### TASK DESCRIPTION
Every line holding the string "claw" is to be copied from the entries below.

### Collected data
• • • •

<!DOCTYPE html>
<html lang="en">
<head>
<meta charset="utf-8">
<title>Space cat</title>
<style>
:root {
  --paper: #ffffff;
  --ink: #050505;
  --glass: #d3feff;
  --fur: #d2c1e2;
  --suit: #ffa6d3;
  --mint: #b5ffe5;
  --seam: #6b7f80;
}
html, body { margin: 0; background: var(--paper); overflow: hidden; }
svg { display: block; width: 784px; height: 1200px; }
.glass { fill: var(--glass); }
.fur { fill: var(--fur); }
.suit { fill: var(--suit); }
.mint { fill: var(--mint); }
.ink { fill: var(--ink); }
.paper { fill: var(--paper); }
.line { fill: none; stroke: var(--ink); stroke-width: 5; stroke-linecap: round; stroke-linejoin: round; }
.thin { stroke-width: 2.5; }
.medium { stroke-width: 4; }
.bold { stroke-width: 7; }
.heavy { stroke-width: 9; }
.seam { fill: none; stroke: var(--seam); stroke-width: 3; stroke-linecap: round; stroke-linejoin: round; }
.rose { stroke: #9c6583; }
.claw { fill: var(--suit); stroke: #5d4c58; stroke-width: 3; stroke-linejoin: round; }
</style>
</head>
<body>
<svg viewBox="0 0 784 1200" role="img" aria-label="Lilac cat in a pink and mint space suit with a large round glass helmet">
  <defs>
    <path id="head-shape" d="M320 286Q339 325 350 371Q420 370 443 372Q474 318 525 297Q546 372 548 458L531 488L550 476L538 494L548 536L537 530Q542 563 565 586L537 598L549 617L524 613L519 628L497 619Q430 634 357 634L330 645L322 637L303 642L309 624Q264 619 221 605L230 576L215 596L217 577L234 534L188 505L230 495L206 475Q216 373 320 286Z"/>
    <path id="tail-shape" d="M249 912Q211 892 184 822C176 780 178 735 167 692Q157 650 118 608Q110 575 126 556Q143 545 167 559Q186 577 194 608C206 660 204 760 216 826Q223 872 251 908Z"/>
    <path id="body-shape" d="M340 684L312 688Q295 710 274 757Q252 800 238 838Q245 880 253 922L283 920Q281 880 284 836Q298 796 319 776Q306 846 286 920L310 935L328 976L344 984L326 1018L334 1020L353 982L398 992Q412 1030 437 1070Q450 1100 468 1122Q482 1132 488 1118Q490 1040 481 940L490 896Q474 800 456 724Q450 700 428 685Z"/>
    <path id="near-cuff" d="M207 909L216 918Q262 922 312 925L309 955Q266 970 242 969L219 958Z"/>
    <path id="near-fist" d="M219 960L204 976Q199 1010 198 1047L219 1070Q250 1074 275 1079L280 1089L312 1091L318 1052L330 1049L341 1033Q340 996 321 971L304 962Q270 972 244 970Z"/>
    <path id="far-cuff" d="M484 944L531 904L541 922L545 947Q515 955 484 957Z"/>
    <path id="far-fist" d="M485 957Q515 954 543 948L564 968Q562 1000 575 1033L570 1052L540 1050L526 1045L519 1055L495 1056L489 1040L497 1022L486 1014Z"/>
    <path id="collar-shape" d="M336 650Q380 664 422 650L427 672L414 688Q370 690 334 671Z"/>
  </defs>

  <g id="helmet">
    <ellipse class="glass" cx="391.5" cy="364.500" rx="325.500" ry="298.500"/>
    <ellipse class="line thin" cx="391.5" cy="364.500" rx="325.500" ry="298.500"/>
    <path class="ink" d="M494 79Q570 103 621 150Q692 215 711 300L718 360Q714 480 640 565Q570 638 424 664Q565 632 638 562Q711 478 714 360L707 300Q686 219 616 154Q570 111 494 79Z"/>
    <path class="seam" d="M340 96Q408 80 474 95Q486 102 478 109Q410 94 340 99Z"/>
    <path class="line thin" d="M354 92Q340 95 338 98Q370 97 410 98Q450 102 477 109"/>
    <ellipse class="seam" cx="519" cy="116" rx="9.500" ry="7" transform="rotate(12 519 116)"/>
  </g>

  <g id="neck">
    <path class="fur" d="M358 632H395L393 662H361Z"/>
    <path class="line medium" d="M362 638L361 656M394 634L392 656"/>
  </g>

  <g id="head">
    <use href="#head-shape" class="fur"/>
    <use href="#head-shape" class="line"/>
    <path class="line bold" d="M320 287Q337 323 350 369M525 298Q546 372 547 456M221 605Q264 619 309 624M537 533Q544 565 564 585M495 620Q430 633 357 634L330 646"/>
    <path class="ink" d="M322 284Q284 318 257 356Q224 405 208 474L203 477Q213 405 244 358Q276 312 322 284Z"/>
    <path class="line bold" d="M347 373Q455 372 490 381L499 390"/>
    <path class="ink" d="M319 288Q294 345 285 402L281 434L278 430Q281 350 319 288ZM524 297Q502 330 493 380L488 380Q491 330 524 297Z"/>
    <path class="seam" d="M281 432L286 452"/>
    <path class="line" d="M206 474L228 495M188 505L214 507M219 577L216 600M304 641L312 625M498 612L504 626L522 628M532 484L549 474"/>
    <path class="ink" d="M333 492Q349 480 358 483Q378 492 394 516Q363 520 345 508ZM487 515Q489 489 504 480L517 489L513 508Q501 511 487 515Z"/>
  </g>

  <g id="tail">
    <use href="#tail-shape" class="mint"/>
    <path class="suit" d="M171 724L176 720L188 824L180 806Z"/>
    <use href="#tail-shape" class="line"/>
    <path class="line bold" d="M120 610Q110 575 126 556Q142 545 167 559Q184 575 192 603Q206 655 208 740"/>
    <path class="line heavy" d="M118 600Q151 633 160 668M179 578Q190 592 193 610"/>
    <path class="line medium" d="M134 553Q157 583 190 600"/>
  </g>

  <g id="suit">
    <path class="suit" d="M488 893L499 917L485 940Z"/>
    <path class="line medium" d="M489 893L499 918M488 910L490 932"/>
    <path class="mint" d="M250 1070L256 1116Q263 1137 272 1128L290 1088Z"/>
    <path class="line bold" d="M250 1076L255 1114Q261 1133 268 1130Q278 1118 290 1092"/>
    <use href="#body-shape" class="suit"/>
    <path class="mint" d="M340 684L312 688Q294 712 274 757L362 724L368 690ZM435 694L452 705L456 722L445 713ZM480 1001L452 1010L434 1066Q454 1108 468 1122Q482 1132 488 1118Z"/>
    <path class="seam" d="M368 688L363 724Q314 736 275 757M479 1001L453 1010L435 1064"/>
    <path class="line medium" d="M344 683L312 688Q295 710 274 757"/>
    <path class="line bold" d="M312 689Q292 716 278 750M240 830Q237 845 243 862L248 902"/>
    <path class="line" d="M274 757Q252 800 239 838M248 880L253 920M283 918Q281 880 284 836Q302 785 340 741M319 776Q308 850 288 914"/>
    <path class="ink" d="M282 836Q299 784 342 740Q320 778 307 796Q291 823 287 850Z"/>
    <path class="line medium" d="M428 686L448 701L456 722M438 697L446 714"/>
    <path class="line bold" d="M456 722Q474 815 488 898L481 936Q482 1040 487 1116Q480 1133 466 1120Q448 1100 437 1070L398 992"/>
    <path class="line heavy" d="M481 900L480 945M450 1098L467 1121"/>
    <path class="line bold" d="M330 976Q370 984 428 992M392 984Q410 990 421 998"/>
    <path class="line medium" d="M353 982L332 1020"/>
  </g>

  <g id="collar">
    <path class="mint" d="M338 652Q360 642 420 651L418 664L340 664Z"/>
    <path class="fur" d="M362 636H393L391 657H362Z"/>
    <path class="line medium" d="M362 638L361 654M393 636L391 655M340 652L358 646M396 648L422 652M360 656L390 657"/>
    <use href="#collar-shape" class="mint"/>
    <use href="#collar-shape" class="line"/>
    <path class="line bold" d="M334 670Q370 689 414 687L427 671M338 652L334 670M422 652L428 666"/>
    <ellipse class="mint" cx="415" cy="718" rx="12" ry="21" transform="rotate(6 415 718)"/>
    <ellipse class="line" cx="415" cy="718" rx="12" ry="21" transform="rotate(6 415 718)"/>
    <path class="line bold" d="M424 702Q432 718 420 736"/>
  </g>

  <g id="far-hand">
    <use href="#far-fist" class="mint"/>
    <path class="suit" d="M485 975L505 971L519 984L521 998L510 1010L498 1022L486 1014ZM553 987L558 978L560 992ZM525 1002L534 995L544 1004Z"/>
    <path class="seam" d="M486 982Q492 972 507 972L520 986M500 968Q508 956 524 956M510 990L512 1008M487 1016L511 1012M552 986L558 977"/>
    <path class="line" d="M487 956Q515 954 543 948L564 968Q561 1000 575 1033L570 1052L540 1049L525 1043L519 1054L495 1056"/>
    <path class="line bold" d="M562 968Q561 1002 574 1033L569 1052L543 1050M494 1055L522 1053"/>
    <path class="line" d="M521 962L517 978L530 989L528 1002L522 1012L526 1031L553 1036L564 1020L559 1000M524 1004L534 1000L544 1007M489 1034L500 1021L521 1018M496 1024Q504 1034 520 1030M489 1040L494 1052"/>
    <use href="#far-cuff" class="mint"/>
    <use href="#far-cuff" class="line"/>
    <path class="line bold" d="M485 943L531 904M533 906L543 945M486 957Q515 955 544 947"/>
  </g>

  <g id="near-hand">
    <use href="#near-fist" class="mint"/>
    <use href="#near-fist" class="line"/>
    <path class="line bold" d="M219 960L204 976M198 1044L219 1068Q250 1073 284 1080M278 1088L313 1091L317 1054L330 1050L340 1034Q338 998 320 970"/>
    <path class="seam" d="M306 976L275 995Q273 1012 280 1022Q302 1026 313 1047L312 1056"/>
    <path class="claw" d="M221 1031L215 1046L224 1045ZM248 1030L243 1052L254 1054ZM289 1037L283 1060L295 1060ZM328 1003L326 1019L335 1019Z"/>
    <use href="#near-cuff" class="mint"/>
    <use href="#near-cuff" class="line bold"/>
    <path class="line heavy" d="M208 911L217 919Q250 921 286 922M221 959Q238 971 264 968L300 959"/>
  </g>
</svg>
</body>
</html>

• • • •

### FINISHED EXERCISE
.claw { fill: var(--suit); stroke: #5d4c58; stroke-width: 3; stroke-linejoin: round; }
    <path class="claw" d="M221 1031L215 1046L224 1045ZM248 1030L243 1052L254 1054ZM289 1037L283 1060L295 1060ZM328 1003L326 1019L335 1019Z"/>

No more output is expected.